--- Data for analysis ---

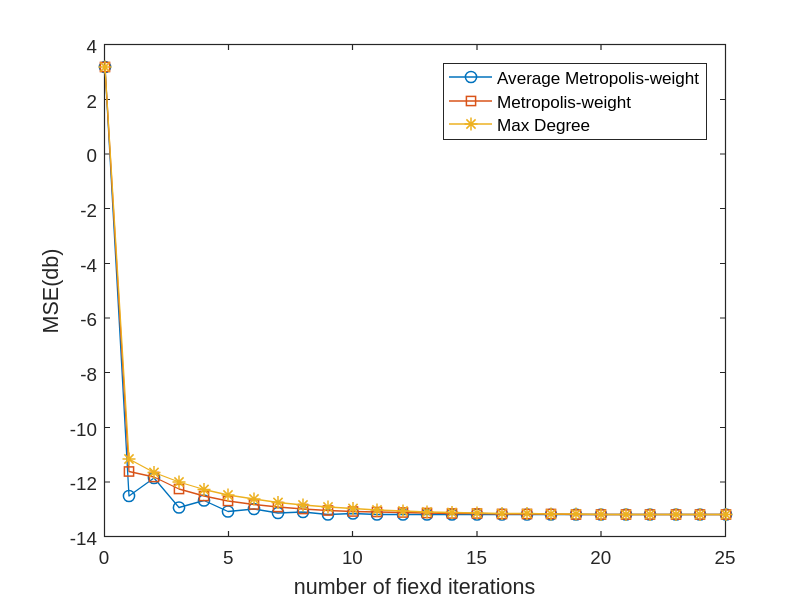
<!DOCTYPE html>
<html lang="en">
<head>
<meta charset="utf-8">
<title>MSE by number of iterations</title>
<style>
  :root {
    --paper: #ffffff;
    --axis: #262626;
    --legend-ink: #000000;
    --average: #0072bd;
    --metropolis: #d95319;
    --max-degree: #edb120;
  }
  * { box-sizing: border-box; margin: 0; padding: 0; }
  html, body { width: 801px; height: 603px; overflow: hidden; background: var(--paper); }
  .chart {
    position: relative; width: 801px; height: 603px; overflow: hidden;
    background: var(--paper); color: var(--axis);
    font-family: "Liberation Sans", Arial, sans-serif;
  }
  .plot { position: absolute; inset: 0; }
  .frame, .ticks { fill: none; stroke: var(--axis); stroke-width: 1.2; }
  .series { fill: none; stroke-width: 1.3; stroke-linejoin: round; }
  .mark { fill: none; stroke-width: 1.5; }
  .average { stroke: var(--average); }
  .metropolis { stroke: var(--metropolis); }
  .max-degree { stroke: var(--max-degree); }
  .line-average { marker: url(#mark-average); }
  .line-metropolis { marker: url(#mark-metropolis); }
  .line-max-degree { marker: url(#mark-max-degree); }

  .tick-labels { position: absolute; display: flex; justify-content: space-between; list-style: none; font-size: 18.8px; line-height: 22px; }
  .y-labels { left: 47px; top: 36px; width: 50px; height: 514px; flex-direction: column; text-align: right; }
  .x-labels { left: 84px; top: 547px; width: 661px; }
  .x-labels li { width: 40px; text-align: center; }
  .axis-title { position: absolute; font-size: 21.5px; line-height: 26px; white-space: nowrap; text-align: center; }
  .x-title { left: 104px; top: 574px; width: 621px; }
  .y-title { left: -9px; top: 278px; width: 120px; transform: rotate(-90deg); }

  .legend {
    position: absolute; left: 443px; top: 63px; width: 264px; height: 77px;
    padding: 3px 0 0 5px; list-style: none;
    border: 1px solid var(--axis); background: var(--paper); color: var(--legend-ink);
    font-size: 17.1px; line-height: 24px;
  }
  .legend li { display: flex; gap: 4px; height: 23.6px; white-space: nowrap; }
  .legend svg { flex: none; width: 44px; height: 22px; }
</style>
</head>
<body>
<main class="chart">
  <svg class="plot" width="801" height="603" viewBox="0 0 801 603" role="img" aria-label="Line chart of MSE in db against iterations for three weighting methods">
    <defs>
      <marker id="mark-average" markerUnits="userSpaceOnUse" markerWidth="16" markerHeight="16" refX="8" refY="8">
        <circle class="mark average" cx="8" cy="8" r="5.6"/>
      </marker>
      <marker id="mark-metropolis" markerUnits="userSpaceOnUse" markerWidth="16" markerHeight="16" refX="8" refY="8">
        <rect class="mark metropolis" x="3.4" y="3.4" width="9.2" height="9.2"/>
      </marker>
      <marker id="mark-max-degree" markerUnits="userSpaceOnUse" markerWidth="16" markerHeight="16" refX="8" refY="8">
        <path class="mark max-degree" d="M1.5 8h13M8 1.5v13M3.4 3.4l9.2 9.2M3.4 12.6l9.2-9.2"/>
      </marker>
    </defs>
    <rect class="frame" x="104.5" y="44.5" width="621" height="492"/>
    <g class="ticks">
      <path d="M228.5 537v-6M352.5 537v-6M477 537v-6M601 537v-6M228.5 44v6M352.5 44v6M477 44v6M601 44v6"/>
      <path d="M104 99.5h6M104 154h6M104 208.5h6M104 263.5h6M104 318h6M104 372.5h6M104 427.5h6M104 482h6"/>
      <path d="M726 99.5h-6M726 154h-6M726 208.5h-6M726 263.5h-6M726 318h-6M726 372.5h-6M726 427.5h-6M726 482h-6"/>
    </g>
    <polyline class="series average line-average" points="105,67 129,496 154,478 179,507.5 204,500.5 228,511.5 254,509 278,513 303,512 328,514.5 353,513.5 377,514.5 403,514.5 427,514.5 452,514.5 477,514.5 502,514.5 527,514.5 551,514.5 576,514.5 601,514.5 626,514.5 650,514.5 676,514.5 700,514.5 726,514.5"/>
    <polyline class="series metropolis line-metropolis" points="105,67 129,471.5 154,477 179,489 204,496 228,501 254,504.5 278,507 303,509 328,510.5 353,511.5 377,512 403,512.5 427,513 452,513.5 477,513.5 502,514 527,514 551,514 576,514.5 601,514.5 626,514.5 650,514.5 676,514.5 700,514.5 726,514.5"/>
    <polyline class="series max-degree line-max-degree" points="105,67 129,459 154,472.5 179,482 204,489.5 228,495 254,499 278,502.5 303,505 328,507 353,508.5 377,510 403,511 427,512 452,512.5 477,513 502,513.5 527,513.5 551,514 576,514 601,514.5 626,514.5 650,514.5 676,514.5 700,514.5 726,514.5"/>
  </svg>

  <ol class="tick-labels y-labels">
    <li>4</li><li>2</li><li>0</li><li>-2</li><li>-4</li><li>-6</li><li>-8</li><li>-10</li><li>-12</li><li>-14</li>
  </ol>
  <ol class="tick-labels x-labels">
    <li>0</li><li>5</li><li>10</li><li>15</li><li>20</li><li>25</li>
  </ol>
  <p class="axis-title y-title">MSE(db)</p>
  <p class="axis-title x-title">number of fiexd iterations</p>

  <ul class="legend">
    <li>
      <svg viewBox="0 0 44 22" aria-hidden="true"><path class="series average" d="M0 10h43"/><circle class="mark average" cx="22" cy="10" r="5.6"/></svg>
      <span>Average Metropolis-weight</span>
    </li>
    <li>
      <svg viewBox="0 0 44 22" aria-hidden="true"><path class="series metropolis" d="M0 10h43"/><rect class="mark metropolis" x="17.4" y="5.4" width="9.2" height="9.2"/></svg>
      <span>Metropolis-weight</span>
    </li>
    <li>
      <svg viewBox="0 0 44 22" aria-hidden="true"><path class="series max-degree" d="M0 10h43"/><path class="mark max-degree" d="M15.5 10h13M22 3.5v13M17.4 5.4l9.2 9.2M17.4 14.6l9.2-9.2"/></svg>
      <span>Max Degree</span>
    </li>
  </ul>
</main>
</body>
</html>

---
--- Data for analysis ---

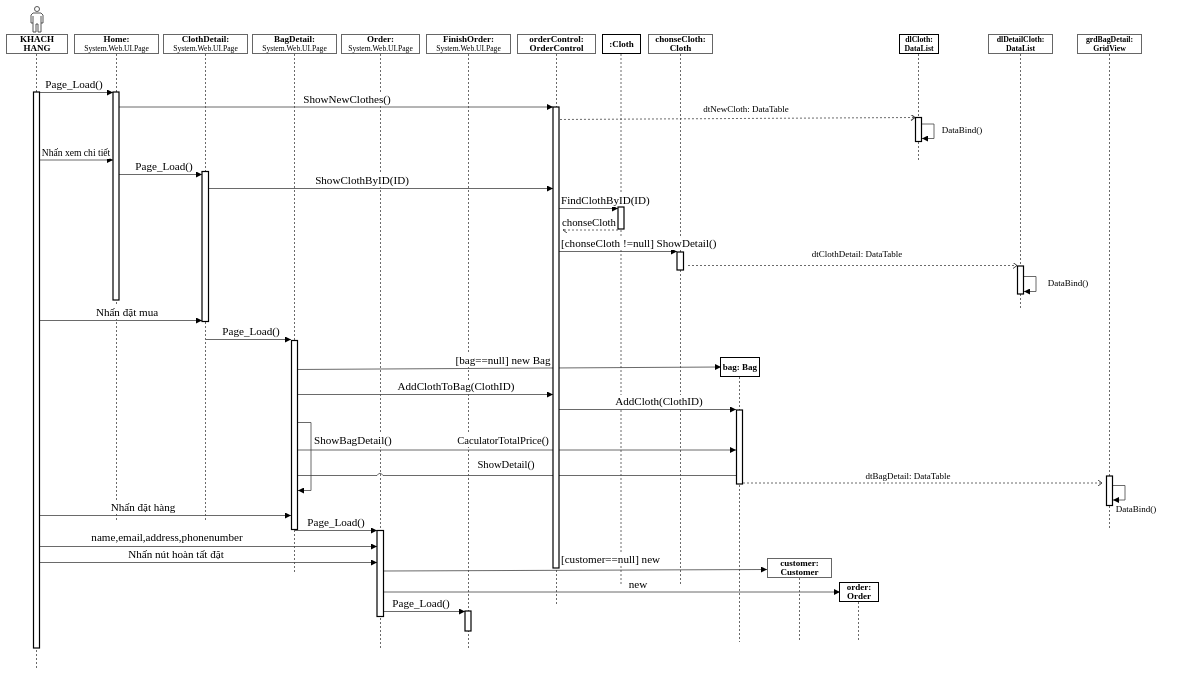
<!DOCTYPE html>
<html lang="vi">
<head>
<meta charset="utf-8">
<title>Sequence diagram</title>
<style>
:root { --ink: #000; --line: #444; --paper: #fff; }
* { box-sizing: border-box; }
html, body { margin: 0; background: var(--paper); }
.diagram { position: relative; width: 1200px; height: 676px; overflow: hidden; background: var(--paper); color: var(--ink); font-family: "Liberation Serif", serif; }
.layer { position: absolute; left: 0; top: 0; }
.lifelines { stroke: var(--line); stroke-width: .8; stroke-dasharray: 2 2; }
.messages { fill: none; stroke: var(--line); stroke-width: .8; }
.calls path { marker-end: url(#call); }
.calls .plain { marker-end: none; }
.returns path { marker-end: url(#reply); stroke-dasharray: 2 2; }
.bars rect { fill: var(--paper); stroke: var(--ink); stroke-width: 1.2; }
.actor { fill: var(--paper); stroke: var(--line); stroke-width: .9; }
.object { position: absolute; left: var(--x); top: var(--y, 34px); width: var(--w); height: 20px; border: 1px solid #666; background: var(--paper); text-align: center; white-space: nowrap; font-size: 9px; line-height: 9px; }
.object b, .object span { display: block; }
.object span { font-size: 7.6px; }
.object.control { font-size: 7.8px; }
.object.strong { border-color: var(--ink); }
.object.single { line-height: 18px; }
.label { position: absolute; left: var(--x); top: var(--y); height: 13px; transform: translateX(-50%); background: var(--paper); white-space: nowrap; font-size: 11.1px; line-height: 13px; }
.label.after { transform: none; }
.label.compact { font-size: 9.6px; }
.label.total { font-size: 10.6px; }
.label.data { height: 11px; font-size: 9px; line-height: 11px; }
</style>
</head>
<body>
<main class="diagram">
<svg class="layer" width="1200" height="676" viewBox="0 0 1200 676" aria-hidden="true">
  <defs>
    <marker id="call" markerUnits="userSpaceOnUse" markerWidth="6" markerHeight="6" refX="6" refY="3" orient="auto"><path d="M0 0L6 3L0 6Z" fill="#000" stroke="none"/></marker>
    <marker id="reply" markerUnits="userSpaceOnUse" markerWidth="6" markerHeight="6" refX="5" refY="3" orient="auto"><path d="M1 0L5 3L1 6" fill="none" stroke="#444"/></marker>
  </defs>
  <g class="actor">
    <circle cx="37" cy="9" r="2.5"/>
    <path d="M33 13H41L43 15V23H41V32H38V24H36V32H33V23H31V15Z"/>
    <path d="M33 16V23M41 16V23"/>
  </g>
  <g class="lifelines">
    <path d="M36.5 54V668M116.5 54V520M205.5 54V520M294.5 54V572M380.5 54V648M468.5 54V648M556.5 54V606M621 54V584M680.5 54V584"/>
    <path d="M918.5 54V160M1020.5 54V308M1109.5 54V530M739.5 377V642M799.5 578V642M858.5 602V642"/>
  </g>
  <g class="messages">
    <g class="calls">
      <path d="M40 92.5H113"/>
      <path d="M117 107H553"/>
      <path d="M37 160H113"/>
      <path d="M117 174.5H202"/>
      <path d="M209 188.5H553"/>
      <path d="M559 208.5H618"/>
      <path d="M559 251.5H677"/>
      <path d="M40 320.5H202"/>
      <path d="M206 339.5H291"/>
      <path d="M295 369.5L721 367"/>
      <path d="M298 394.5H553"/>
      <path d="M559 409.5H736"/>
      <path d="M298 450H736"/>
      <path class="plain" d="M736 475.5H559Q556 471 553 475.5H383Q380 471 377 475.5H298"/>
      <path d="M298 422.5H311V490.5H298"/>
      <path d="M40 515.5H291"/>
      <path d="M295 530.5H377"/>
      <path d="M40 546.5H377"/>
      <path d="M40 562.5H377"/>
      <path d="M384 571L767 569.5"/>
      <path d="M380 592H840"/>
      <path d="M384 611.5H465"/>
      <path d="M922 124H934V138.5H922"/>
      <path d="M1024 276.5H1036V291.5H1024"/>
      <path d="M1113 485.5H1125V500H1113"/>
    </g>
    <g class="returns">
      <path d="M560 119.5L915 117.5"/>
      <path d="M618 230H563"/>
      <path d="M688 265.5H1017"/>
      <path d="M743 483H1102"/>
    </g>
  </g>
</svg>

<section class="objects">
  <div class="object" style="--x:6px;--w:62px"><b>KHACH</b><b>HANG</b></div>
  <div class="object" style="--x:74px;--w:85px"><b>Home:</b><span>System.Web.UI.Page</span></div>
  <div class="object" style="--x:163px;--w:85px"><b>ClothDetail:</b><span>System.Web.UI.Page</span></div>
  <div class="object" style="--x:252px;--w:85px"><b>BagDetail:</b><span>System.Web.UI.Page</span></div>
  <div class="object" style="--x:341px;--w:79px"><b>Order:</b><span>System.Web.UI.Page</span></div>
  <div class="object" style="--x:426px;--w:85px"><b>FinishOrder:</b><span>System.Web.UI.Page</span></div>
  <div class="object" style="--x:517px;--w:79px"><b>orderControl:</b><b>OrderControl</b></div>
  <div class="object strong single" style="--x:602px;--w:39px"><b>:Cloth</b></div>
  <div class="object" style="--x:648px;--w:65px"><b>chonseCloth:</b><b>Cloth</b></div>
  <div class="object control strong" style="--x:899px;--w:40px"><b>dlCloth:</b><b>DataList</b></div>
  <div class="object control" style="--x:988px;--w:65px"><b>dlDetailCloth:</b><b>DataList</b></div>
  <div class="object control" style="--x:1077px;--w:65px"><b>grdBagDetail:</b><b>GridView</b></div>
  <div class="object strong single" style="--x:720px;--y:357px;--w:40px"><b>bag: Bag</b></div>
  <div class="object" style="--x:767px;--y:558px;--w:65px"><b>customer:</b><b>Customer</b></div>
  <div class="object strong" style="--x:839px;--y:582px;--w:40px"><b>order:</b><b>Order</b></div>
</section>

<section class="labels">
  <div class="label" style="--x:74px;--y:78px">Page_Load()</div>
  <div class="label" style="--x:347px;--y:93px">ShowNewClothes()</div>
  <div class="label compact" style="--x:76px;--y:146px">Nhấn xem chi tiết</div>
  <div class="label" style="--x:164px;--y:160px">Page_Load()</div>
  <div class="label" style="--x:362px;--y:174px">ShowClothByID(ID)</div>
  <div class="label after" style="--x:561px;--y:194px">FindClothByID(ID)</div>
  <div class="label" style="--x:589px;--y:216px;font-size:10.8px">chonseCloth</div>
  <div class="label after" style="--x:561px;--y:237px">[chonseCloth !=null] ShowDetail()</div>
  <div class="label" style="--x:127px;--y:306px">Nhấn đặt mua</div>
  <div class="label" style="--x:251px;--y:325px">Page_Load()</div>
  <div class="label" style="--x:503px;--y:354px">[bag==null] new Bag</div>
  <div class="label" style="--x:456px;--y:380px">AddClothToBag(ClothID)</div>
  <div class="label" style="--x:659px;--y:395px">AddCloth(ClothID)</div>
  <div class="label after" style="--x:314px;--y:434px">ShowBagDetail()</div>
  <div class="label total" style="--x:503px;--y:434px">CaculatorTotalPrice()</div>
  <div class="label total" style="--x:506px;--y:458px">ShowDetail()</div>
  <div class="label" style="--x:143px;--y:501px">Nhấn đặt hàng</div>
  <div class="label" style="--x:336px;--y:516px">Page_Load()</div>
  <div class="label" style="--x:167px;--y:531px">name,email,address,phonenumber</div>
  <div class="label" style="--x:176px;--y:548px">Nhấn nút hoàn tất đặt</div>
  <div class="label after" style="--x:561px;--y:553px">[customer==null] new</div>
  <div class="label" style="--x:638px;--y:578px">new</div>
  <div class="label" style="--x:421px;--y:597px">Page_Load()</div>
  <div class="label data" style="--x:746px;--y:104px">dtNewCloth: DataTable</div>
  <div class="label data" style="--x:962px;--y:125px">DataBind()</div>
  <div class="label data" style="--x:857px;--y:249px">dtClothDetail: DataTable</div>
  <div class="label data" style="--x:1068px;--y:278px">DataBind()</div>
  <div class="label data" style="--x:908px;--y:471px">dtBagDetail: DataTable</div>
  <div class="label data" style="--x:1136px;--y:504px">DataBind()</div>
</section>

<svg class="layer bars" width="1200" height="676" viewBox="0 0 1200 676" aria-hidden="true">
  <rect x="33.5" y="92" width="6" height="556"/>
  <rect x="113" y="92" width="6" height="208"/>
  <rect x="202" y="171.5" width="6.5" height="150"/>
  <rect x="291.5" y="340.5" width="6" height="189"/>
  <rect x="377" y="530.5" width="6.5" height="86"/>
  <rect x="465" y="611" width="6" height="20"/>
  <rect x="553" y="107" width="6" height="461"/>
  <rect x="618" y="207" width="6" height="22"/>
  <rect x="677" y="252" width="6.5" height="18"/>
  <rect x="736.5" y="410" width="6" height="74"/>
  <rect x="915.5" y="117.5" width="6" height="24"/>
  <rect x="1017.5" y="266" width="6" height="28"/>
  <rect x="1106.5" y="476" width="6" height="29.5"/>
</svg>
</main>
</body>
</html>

---
--- Data for analysis ---

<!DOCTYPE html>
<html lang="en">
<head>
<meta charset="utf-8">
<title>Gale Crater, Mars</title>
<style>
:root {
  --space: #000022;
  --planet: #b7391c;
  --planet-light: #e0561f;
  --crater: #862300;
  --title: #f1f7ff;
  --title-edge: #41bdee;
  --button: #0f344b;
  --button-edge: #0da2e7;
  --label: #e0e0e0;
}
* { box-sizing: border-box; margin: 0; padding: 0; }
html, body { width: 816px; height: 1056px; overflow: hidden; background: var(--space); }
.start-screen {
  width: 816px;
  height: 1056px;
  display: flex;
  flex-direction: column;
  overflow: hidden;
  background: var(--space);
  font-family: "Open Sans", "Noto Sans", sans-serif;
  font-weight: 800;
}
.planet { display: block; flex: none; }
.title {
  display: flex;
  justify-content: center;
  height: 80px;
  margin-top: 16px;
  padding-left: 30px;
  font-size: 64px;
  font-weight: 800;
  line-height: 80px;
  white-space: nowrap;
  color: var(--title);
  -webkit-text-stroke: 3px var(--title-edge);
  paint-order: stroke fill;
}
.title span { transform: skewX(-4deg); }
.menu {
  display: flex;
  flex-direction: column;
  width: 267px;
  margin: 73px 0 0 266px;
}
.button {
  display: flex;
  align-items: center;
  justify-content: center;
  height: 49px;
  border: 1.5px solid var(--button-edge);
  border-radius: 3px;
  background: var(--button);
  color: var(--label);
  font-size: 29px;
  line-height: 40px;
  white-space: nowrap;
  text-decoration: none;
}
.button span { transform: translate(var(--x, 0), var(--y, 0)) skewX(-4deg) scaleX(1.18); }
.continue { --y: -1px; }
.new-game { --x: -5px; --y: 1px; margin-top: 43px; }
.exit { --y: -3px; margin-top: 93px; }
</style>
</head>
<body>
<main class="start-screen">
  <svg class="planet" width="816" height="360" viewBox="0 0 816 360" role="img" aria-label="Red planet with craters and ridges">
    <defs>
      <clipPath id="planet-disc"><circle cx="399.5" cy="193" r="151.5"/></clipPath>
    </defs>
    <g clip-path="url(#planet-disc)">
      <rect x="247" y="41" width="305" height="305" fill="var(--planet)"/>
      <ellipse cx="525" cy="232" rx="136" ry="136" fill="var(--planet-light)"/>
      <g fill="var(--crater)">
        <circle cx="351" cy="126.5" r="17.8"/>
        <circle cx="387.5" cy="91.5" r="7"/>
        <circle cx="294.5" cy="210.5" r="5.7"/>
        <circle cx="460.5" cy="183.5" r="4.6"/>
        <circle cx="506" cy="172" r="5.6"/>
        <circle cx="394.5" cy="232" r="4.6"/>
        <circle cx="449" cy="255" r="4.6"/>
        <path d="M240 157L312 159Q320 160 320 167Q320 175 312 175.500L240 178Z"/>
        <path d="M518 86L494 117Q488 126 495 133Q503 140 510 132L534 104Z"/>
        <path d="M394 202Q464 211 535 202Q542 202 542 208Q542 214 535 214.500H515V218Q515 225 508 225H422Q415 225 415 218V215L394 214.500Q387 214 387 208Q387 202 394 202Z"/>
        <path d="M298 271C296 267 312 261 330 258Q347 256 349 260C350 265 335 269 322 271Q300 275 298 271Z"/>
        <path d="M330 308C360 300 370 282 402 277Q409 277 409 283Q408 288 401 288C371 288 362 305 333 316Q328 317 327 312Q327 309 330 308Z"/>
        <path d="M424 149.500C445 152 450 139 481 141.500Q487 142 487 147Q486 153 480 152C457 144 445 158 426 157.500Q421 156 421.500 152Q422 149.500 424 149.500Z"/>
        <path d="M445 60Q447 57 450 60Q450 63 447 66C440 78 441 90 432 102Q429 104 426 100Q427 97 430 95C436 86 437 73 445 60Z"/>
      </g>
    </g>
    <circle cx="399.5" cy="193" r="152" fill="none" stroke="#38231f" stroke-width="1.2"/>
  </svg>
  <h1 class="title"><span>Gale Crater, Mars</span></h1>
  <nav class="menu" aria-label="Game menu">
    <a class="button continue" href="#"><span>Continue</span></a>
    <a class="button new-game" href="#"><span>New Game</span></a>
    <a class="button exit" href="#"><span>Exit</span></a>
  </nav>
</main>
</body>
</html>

---

Copy out each line of the entries that holds "background".

Answer to this task
  html, body { width: 801px; height: 603px; overflow: hidden; background: var(--paper); }
    background: var(--paper); color: var(--axis);
    border: 1px solid var(--axis); background: var(--paper); color: var(--legend-ink);
html, body { margin: 0; background: var(--paper); }
.diagram { position: relative; width: 1200px; height: 676px; overflow: hidden; background: var(--paper); color: var(--ink); font-family: "Liberation Serif", serif; }
.object { position: absolute; left: var(--x); top: var(--y, 34px); width: var(--w); height: 20px; border: 1px solid #666; background: var(--paper); text-align: center; white-space: nowrap; font-size: 9px; line-height: 9px; }
.label { position: absolute; left: var(--x); top: var(--y); height: 13px; transform: translateX(-50%); background: var(--paper); white-space: nowrap; font-size: 11.1px; line-height: 13px; }
html, body { width: 816px; height: 1056px; overflow: hidden; background: var(--space); }
  background: var(--space);
  background: var(--button);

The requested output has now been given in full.